If a line in the entries below contains the word "corner", it counts; report how many such lines there are, and only that number.

:: RECORDS FOR THIS EXERCISE

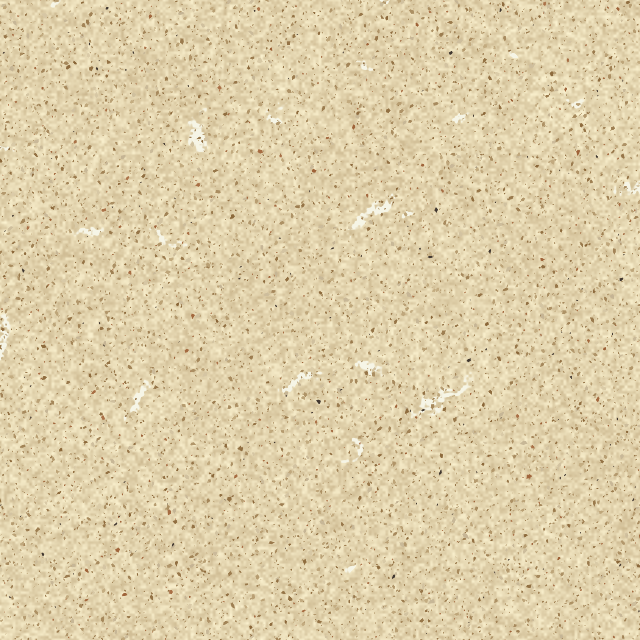
Reproduce this texture procedurally as a three.js fragment shader.

```glsl
// Cream quartz composite: a finely mottled sandy ground, strewn with small
// angular tan and brown chips, and a few broken chalky white smudges.
// Chips are random polygons scattered on jittered grids, largest drawn last.

varying vec2 vUv;

const vec3 GROUND_DARK  = vec3(0.835, 0.765, 0.610);
const vec3 GROUND_LIGHT = vec3(0.950, 0.905, 0.765);
const vec3 PEBBLE_PALE  = vec3(0.860, 0.800, 0.660);
const vec3 PEBBLE_GREY  = vec3(0.770, 0.705, 0.580);
const vec3 CHIP_TAN     = vec3(0.770, 0.680, 0.510);
const vec3 CHIP_BROWN   = vec3(0.540, 0.400, 0.220);
const vec3 CHIP_RUST    = vec3(0.640, 0.360, 0.200);
const vec3 CHIP_BLACK   = vec3(0.260, 0.220, 0.190);
const vec3 CHALK        = vec3(0.965, 0.960, 0.900);

const float MOTTLE_FREQ     = 230.0;  // fine sand cells across the canvas
const float MOTTLE_CONTRAST = 1.6;
const float CLOUD_STRENGTH  = 0.022;  // broad tone drift
const float EDGE            = 0.001;  // half width of a chip's soft edge
const float CHIP_NARROWING  = 1.5;
const float SMUDGE_GRID     = 6.0;
const float SMUDGE_SHARE    = 0.5;
const float TAU = 6.2831853;

float hash(vec2 p) {
  vec3 q = fract(vec3(p.xyx) * 0.1031);
  q += dot(q, q.yzx + 33.33);
  return fract((q.x + q.y) * q.z);
}

vec2 hash2(vec2 p) {
  return vec2(hash(p + 17.3), hash(p + 61.7));
}

float noise(vec2 p) {
  vec2 i = floor(p), f = fract(p);
  f = f * f * (3.0 - 2.0 * f);
  return mix(mix(hash(i), hash(i + vec2(1.0, 0.0)), f.x),
             mix(hash(i + vec2(0.0, 1.0)), hash(i + 1.0), f.x), f.y);
}

vec2 rotate(vec2 p, float a) {
  float c = cos(a), s = sin(a);
  return vec2(c * p.x - s * p.y, s * p.x + c * p.y);
}

// Signed distance to an uneven five-sided chip, longer than wide
float chipDistance(vec2 p, vec2 id, float radius) {
  p = rotate(p, (hash(id + 5.1) - 0.5) * 2.4 + 0.3);
  p.x *= CHIP_NARROWING;
  float d = -1.0;
  for (int i = 0; i < 5; i++) {
    float k = float(i);
    float a = TAU * (k + 0.6 * hash(id + 7.3 * k + 1.9)) / 5.0;
    float reach = radius * (0.6 + 0.5 * hash(id + 3.7 * k + 40.3));
    d = max(d, dot(p, vec2(cos(a), sin(a))) - reach);
  }
  return d;
}

// Scatters one size of chip; radius stays below a quarter of a cell
vec3 addChips(vec3 color, vec2 uv, float grid, float share, float radius,
              vec3 pale, vec3 deep, float accent, float seed) {
  vec2 corner = floor(uv * grid - 0.5);
  for (int j = 0; j < 4; j++) {
    vec2 cell = corner + vec2(mod(float(j), 2.0), floor(float(j) / 2.0));
    vec2 id = cell + seed;
    if (hash(id) > share) continue;
    vec2 p = uv - (cell + hash2(id)) / grid;
    float size = radius * mix(0.5, 1.2, hash(id + 23.9));
    float cover = smoothstep(EDGE, -EDGE, chipDistance(p, id, size));
    float tone = hash(id + 31.1);
    vec3 tint = mix(pale, deep, tone * sqrt(tone));
    float kind = hash(id + 47.7);
    tint = mix(tint, CHIP_RUST, 0.7 * step(1.0 - accent, kind));
    tint = mix(tint, CHIP_BLACK, step(kind, accent * 0.3));
    color = mix(color, tint, cover);
  }
  return color;
}

// Soft, warped streaks marking where chalk shows through
float smudges(vec2 uv) {
  vec2 warp = vec2(noise(uv * 38.0 + 9.0), noise(uv * 38.0 + 71.0)) - 0.5;
  vec2 q = uv + 0.035 * warp;
  vec2 corner = floor(q * SMUDGE_GRID - 0.5);
  float amount = 0.0;
  for (int j = 0; j < 4; j++) {
    vec2 cell = corner + vec2(mod(float(j), 2.0), floor(float(j) / 2.0));
    vec2 id = cell + 205.0;
    if (hash(id) > SMUDGE_SHARE) continue;
    vec2 p = rotate(q - (cell + hash2(id)) / SMUDGE_GRID, TAU * hash(id + 8.3));
    float size = hash(id + 12.9);
    vec2 axes = mix(vec2(0.014, 0.008), vec2(0.065, 0.014), size * size);
    amount = max(amount, 1.0 - length(p / axes));
  }
  return amount;
}

void main() {
  // Sandy ground with fine mottling and broad clouds
  float fine = noise(vUv * MOTTLE_FREQ);
  float coarse = noise(vUv * MOTTLE_FREQ * 0.52 + 130.0);
  float mottle = 0.5 + (mix(coarse, fine, 0.65) - 0.5) * MOTTLE_CONTRAST;
  vec3 color = mix(GROUND_DARK, GROUND_LIGHT, mottle);
  float cloud = noise(vUv * 7.0 + 50.0) + 0.5 * noise(vUv * 19.0) - 0.75;
  color += CLOUD_STRENGTH * cloud * vec3(0.7, 1.0, 1.1);

  // Chalk, broken up by the grain of the ground
  float chalk = smudges(vUv);
  float broken = smoothstep(0.2, 0.6, chalk + 0.9 * (mottle - 0.5));
  color = mix(color, CHALK, broken * smoothstep(0.0, 0.25, chalk));

  // Faint pebbles, fine specks, then the clear chips
  color = addChips(color, vUv, 48.0, 0.30, 0.0040, PEBBLE_PALE, PEBBLE_GREY, 0.0, 300.0);
  color = addChips(color, vUv, 130.0, 0.42, 0.0016, CHIP_TAN, CHIP_BROWN, 0.06, 500.0);
  color = addChips(color, vUv, 60.0, 0.50, 0.0034, CHIP_TAN, CHIP_BROWN, 0.04, 800.0);
  gl_FragColor = vec4(color, 1.0);
}
```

::::

== TASK ANSWER ==
4